     string arg = "42"; // TODO: Initialize to an appropriate value

     int expected = 42; // TODO: Initialize to an appropriate value

     int actual;

     actual = target.ImportantMethod(arg);

     Assert.AreEqual(expected, actual);



Then, set the priority range in your build definition


Note that this is an additional filter that is applied to, in this case, all unit tests in all test assemblies that end with UnitTests.dll.

Running Unit Tests by Category
In addition to Priority, you can also filter your tests by using categories. This is very similar to priorities, but instead of working with numeric ranges, you define categories with meaningful names and apply them to your test methods.

To use this approach, decorate your test methods with the TestCategory attribute and then specify one or more test categories in your build definition.



According to the tooltip you should be able to construct the filter by using logical operators such as & and | , but this doesn’t seem to work in Beta 1.

Enabling Code Coverage in a Team Build







When running unit tests you normally want to know how much of your code is actually tested, a.k.a. code coverage. The way you enable this for your tests and in your team build has changed a bit. First, the previous *.testrunconfig files has been renamed into *.testsettings. To enable code coverage, double click on your .TestSettings file and select the Execution Criteria tab. Here you will see a totally new Collectors section that contains information about what data you want to collect when executing test. One of them is code coverage. The GUI is a bit weird in Beta 1, since you are supposed to first select the Code Coverage checkbox, and then click the Advanced button to specify which assemblies that should be instrumented for code coverage.





Next, in your team build definition you must specify the name of the test settings file you want to use. This is done using the Test Container TestSettings File parameter. Save the build definition, check in the test settings file and queue a new build. When it has finished, open the build summary that will show you the numbers on number of executed/passed/failed tests, and also the overall code coverage.

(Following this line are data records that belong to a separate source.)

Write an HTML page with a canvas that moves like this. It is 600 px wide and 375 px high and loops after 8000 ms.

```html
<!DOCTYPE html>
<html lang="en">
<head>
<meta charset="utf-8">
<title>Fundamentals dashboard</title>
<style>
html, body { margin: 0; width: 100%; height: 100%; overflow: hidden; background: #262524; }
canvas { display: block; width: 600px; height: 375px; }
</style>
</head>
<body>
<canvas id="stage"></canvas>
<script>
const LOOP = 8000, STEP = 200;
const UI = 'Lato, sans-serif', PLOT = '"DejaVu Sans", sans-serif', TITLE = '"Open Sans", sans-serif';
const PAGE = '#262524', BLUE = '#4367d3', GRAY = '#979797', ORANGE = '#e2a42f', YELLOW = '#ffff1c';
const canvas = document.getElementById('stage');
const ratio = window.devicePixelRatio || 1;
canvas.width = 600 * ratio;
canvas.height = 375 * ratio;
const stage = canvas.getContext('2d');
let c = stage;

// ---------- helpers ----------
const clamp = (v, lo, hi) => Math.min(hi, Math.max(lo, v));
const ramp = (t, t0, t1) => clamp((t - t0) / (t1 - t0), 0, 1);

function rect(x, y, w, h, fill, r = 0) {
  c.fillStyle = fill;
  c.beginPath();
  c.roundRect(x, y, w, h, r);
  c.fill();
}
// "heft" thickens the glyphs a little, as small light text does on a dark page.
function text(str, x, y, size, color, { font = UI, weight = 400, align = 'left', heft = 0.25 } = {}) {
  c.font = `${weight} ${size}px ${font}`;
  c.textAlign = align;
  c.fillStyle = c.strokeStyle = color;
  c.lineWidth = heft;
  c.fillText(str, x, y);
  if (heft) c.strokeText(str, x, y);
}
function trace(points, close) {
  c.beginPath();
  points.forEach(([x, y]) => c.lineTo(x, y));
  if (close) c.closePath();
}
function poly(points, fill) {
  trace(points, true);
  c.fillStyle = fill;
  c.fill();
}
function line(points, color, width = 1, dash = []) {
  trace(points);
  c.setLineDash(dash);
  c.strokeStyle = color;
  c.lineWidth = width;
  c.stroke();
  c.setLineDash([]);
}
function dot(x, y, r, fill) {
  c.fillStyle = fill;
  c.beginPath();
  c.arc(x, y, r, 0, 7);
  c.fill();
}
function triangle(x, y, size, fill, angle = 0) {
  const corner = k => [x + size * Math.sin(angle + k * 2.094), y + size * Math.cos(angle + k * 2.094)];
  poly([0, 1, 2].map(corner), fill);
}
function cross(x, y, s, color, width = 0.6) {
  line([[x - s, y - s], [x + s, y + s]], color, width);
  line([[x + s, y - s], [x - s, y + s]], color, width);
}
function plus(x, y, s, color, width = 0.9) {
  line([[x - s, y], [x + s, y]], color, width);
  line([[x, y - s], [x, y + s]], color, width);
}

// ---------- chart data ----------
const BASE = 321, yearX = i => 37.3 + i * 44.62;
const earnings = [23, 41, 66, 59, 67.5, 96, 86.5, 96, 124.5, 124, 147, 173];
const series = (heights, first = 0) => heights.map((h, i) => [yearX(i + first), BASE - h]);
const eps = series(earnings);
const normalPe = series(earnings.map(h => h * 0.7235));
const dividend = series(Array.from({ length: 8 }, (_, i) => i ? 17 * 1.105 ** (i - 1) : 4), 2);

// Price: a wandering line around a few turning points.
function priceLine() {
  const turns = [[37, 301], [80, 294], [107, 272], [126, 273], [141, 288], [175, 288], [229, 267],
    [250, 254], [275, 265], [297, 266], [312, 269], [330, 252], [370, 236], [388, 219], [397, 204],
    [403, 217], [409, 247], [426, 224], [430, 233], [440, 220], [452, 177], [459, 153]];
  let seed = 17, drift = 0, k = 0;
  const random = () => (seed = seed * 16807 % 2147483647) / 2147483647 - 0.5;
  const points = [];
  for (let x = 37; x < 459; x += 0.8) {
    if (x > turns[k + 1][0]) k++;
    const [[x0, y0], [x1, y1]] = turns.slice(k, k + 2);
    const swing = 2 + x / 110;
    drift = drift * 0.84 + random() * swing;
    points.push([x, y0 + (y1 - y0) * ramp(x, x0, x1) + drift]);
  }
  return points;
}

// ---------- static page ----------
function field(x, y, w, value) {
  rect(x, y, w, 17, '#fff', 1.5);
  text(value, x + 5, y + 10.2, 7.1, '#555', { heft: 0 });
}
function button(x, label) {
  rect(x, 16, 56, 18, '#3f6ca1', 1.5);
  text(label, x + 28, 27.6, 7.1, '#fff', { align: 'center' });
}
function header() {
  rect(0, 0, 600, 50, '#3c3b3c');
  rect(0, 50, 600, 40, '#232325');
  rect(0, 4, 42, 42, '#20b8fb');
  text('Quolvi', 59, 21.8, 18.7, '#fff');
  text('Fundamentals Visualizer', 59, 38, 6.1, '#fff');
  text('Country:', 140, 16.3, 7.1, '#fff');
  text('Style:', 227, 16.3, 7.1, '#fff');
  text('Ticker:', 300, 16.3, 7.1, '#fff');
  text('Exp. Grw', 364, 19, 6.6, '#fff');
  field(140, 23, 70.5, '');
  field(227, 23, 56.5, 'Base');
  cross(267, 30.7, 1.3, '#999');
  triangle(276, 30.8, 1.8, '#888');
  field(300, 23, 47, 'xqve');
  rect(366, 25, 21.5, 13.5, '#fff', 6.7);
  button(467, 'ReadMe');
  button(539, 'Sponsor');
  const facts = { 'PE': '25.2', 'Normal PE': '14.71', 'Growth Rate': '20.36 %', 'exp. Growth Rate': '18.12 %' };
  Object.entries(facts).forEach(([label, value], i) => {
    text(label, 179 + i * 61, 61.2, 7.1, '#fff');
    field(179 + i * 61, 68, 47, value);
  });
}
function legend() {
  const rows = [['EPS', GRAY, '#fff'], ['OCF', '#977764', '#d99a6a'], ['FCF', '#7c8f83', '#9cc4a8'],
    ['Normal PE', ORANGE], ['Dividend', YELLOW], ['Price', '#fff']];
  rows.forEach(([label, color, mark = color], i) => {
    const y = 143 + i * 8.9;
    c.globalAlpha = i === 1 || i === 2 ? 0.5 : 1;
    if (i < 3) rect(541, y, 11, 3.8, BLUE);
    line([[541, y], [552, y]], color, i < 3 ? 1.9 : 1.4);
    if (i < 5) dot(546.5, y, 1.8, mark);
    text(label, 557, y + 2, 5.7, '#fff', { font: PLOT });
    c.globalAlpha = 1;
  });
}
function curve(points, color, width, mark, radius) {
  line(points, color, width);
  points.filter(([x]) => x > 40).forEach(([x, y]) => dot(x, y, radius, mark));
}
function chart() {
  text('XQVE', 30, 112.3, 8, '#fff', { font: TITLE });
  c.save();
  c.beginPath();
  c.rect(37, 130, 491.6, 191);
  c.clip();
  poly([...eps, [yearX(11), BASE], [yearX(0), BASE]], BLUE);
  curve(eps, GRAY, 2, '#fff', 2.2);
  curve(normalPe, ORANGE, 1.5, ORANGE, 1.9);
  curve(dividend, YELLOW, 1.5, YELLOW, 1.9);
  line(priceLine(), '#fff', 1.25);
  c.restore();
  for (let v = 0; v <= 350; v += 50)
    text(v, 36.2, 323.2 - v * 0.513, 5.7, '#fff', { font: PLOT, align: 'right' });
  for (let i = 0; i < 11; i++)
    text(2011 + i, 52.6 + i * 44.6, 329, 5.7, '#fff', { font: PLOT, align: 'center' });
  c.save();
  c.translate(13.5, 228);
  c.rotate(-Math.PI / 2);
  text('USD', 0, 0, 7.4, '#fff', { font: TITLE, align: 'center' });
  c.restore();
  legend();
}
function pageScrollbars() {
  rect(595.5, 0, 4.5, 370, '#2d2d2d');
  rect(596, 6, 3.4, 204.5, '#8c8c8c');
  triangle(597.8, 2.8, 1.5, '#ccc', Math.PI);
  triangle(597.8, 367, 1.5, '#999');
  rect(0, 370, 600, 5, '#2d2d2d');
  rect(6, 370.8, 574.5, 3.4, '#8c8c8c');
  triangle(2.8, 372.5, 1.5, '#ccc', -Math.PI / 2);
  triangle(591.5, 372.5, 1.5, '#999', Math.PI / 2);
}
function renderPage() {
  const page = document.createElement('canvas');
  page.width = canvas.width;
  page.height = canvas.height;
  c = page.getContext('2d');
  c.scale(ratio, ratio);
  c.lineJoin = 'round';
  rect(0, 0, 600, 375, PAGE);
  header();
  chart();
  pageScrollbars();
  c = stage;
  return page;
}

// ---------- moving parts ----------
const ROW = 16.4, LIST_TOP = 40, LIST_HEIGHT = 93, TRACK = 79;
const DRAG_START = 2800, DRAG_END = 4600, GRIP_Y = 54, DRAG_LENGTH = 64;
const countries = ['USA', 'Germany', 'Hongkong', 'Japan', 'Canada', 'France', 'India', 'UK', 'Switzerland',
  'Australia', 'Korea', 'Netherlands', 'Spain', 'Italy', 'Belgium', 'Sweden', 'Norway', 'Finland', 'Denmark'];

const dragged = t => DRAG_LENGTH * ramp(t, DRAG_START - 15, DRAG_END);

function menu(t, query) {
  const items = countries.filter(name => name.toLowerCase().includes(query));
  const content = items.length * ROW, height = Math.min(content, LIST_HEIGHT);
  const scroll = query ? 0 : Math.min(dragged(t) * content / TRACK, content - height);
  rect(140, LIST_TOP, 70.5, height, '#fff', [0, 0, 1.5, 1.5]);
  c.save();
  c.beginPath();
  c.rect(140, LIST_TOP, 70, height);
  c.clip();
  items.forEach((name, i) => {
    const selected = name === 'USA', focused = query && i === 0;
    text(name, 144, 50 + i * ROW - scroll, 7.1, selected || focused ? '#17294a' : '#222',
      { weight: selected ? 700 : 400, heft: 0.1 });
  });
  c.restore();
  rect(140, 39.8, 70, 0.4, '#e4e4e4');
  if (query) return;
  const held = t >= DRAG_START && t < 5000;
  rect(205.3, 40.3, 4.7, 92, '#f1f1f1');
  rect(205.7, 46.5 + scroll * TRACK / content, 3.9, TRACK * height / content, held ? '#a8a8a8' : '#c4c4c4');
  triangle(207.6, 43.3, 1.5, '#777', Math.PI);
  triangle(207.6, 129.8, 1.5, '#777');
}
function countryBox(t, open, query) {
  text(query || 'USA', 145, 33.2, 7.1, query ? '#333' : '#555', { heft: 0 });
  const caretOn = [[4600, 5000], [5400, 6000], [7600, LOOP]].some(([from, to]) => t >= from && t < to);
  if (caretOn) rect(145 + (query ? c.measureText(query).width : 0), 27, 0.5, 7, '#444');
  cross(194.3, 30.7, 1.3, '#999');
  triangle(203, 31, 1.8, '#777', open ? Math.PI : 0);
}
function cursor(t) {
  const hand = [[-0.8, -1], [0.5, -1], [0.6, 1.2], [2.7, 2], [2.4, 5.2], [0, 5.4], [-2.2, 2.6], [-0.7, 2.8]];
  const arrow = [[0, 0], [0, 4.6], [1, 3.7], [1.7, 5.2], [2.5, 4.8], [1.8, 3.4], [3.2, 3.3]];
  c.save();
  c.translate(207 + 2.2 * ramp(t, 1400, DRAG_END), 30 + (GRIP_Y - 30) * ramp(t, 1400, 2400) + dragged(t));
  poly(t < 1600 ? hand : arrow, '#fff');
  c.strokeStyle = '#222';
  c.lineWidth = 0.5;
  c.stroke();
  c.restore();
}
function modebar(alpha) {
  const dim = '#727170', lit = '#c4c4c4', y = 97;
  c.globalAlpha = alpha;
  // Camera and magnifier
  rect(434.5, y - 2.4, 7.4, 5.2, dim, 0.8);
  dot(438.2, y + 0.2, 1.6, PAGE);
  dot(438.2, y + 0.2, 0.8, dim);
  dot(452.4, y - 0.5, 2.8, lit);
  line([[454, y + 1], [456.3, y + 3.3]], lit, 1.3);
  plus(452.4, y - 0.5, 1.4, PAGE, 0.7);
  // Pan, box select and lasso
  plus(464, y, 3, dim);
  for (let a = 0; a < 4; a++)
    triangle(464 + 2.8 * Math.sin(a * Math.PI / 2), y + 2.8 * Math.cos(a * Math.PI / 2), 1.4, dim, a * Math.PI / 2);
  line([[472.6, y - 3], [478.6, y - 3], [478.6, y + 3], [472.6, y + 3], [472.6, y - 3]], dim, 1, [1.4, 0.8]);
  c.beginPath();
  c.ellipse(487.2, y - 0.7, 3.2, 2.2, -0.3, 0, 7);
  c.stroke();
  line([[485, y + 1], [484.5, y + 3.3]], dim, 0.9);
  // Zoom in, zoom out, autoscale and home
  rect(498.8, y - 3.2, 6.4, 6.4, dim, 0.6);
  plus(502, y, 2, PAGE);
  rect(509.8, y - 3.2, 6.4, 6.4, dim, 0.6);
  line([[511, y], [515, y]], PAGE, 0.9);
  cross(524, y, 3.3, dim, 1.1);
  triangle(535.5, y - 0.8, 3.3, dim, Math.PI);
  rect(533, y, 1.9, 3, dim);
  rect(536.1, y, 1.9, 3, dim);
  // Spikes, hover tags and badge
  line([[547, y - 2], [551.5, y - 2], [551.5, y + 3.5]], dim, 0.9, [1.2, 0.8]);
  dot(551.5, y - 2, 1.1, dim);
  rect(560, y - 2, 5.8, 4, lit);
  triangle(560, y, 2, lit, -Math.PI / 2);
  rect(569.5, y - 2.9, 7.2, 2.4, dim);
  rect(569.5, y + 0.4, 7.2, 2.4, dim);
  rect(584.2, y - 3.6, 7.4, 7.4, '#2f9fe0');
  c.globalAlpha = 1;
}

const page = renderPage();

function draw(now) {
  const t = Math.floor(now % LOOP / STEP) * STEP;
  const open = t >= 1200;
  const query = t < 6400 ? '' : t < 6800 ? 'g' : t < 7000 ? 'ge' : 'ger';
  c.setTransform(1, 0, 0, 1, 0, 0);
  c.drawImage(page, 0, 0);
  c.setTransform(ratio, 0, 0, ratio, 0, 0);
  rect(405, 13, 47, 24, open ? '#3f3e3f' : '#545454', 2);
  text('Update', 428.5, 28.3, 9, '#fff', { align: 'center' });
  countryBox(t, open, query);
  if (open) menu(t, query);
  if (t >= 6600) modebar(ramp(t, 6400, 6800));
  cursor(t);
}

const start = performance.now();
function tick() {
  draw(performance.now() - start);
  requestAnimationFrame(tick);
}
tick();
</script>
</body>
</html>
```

Very nice summary view indeed! If you want to look at the test results in detail, you click the “View Test Results” link which will download the test run to your local machine and then open it in the Test Results window.